## BRIEF
Whenever a line of the data below holds the string "linecap", copy that line.

Rendered images with source text:
%%

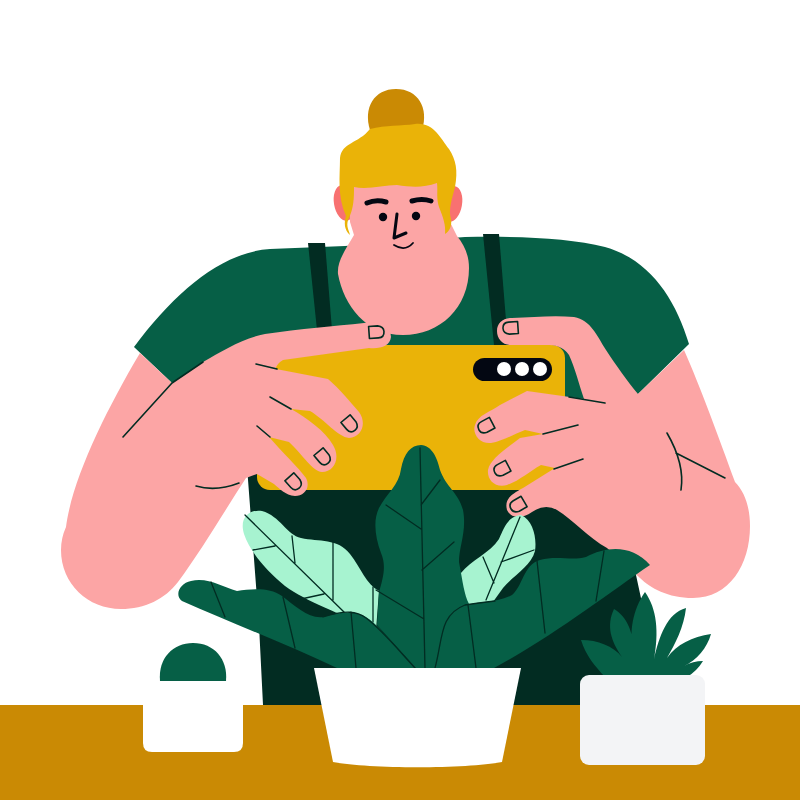
<!DOCTYPE html>
<html lang="en">
<head>
<meta charset="utf-8">
<title>Plant photographer</title>
<style>
:root {
  --paper: #ffffff;
  --skin: #fca5a5;
  --ear: #f87171;
  --green: #065f46;
  --deep: #022c22;
  --mint: #a7f3d0;
  --gold: #eab308;
  --ochre: #ca8a04;
  --ink: #030712;
  --pot: #f3f4f6;
}
html, body { margin: 0; background: var(--paper); overflow: hidden; }
svg { display: block; width: 800px; height: 800px; }
.skin { fill: var(--skin); }
.ear { fill: var(--ear); }
.green { fill: var(--green); }
.deep { fill: var(--deep); }
.mint { fill: var(--mint); }
.gold { fill: var(--gold); }
.ochre { fill: var(--ochre); }
.ink { fill: var(--ink); }
.white { fill: var(--paper); }
.grey { fill: var(--pot); }
.line { fill: none; stroke: var(--deep); stroke-width: 1.6; stroke-linecap: round; stroke-linejoin: round; }
.vein { fill: none; stroke: var(--deep); stroke-width: 1.3; stroke-linecap: round; }
.feature { fill: none; stroke: var(--ink); stroke-linecap: round; stroke-linejoin: round; }
</style>
</head>
<body>
<svg viewBox="0 0 800 800" role="img" aria-label="A person with a hair bun photographs potted plants with a phone">
  <defs>
    <path id="nail" d="M-7 -6H2Q8 -5 8 0Q8 6 2 6H-7Z"/>
  </defs>

  <rect class="white" width="800" height="800"/>
  <rect id="table" class="ochre" y="705" width="800" height="95"/>

  <g id="clothes">
    <path class="deep" d="M245 440H600L636 575L664 705H263L259 625Z"/>
    <path class="green" d="M134 347C175 292 222 252 270 249L345 246L465 237C520 236 570 238 605 247C650 260 675 298 689 344L638 394L600 420H250L172 383Z"/>
    <path class="deep" d="M308 243H325L332 330H317Z"/>
    <path class="deep" d="M483 234H499L508 345H494Z"/>
  </g>

  <g id="head">
    <path class="ochre" d="M370 130C363 108 374 89 396 89C418 89 429 108 422 130Z"/>
    <ellipse class="ear" cx="344" cy="203" rx="10" ry="18" transform="rotate(-10 344 203)"/>
    <ellipse class="ear" cx="452" cy="204" rx="10" ry="18" transform="rotate(10 452 204)"/>
    <path class="skin" d="M350 170H442L450 222L457 236C465 246 469 256 469 268C469 308 440 335 403 335C366 335 344 306 338 274C337 262 344 252 354 235L350 222Z"/>
    <path class="gold" d="M350 235C344 230 344 222 346 216C337 196 340 176 340 158C342 142 358 144 370 129C386 125 401 126 415 124C434 122 440 138 449 149C456 160 458 170 455 187C452 199 448 210 451 219C452 225 450 231 445 234C446 225 443 217 439 207C436 198 438 191 437 183C423 188 411 187 397 185C383 185 368 190 354 187C354 197 354 209 348 220C346 227 349 230 350 235Z"/>
    <g id="face">
      <path class="feature" stroke-width="5" d="M367 203Q376 199 386 202M412 201Q422 198 431 201"/>
      <circle class="ink" cx="383" cy="217" r="4.2"/>
      <circle class="ink" cx="416" cy="216" r="4.2"/>
      <path class="feature" stroke-width="3" d="M397 214L394 238L406 233"/>
      <path class="feature" stroke-width="1.8" d="M394 245Q405 252 413 243"/>
    </g>
  </g>

  <g id="phone">
    <rect class="gold" x="257" y="345" width="308" height="145" rx="13"/>
    <rect class="ink" x="473" y="358" width="79" height="23" rx="11.5"/>
    <circle class="white" cx="504" cy="369" r="7"/>
    <circle class="white" cx="522" cy="369" r="7"/>
    <circle class="white" cx="540" cy="369" r="7"/>
  </g>

  <g id="left-arm">
    <path class="skin" d="M140 353L172 383L203 362C222 351 243 338 265 334C300 329 335 326 364 323C380 320 391 328 391 337C390 346 381 349 369 348L283 360Q276 364 276 369L328 379C340 389 350 402 359 412C367 423 362 437 349 438C338 437 324 419 310 411L291 409C307 418 325 431 333 445C341 458 334 472 322 472C312 471 303 455 289 442L269 437C282 452 298 467 306 478C311 488 304 496 295 496C285 495 280 489 274 484L257 474L246 478C222 515 201 551 178 582C165 599 145 609 121 609C88 609 61 584 61 550Q61 538 66 527C72 480 105 412 140 353Z"/>
    <path class="line" d="M123 437L172 383L203 362M256 364L277 369M270 397L291 409M257 426L270 437M196 486Q216 492 239 483"/>
    <use href="#nail" class="line" transform="translate(376 332) rotate(-4)"/>
    <use href="#nail" class="line" transform="translate(350 424) rotate(50)"/>
    <use href="#nail" class="line" transform="translate(323 457) rotate(50)"/>
    <use href="#nail" class="line" transform="translate(294 482) rotate(48)"/>
  </g>

  <g id="right-arm">
    <path class="skin" d="M684 350C700 386 719 438 735 482C745 492 750 508 750 526C750 565 729 598 693 598C668 598 650 588 640 578L607 548C589 538 573 520 557 510Q545 503 532 512C522 519 511 519 507 510C504 499 512 494 523 488L555 468L541 465C530 471 519 481 507 485C495 488 487 480 488 470C490 459 507 448 520 438L543 434L525 430C514 434 503 441 491 443C479 444 472 433 475 425C478 415 490 412 500 405L527 391L584 399C579 384 575 368 569 355C563 346 555 345 546 345H513C503 346 497 339 497 331C497 323 503 318 512 318C534 317 555 315 574 317C591 320 597 336 606 350C616 365 627 381 638 394Z"/>
    <path class="line" d="M569 397L605 403M543 434L578 425M554 469L583 459M667 433Q685 464 681 490M676 453L725 478"/>
    <use href="#nail" class="line" transform="translate(511 328) rotate(176)"/>
    <use href="#nail" class="line" transform="translate(486 426) rotate(152)"/>
    <use href="#nail" class="line" transform="translate(502 469) rotate(152)"/>
    <use href="#nail" class="line" transform="translate(518 505) rotate(150)"/>
  </g>

  <g id="centre-plant">
    <g id="mint-leaves">
      <path class="mint" d="M376 630C337 612 307 602 285 586C267 571 250 552 244 534C239 518 249 509 262 511C280 516 287 535 301 538C319 542 338 538 350 554C361 568 366 584 379 591Z"/>
      <path class="mint" d="M450 625L461 573C471 560 490 553 499 539C504 528 508 516 521 515C533 520 537 538 535 551C531 566 514 575 503 588L480 620Z"/>
      <path class="vein" d="M245 515L344 612M333 541V600M292 536L295 563M253 550L275 546M292 601L324 594M373 587V622M520 517L486 600M534 550L501 562M483 557L494 583"/>
    </g>
    <path id="left-leaf" class="green" d="M337 668C288 645 230 622 182 601C174 595 180 583 191 581C208 577 222 587 237 591C252 589 269 587 282 596C295 606 309 619 323 617C337 613 350 610 362 615C376 621 386 637 416 668Z"/>
    <path id="middle-leaf" class="green" d="M377 625L379 592C384 575 386 565 381 553C375 537 373 520 379 508C387 493 399 485 401 469C404 453 411 445 421 445C432 446 437 457 440 470C446 487 458 492 463 510C467 531 459 546 459 562C463 583 464 594 469 604L459 668H416Z"/>
    <path id="right-leaf" class="green" d="M435 668C441 645 442 620 458 608C475 600 497 604 512 595C523 586 523 565 540 560C557 555 571 561 586 557C606 546 632 544 650 565C610 592 555 635 494 668Z"/>
    <path class="vein" d="M211 582L225 617M283 597L295 648M351 612L356 668M323 617C345 610 357 611 366 618C381 629 394 645 415 668M420 448L425 668M386 505L421 529M440 480L421 505M454 542L422 570M376 590L424 619M435 668C443 639 439 615 465 605Q478 603 495 601M468 605L476 668M537 561L545 633M604 551L596 601"/>
    <path id="centre-pot" class="white" d="M314 668H521L502 762C465 769 370 769 333 762Z"/>
  </g>

  <g id="cactus">
    <path class="green" d="M160 681C158 658 173 643 193 643C214 643 228 659 226 681Z"/>
    <path class="white" d="M143 681H243V743Q243 752 234 752H152Q143 752 143 743Z"/>
  </g>

  <g id="succulent">
    <path class="green" d="M605 677C595 666 586 656 581 640C598 640 613 646 622 657C611 641 606 626 614 609C627 617 634 632 634 656C628 633 633 609 645 592C657 609 659 632 654 659C659 637 667 613 686 608C684 627 675 644 667 658C677 644 692 637 711 634C707 648 697 660 684 666Q693 661 703 661Q697 671 687 677Z"/>
    <rect class="grey" x="580" y="675" width="125" height="90" rx="9"/>
  </g>
</svg>
</body>
</html>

%%

## RESPONSE AREA
.line { fill: none; stroke: var(--deep); stroke-width: 1.6; stroke-linecap: round; stroke-linejoin: round; }
.vein { fill: none; stroke: var(--deep); stroke-width: 1.3; stroke-linecap: round; }
.feature { fill: none; stroke: var(--ink); stroke-linecap: round; stroke-linejoin: round; }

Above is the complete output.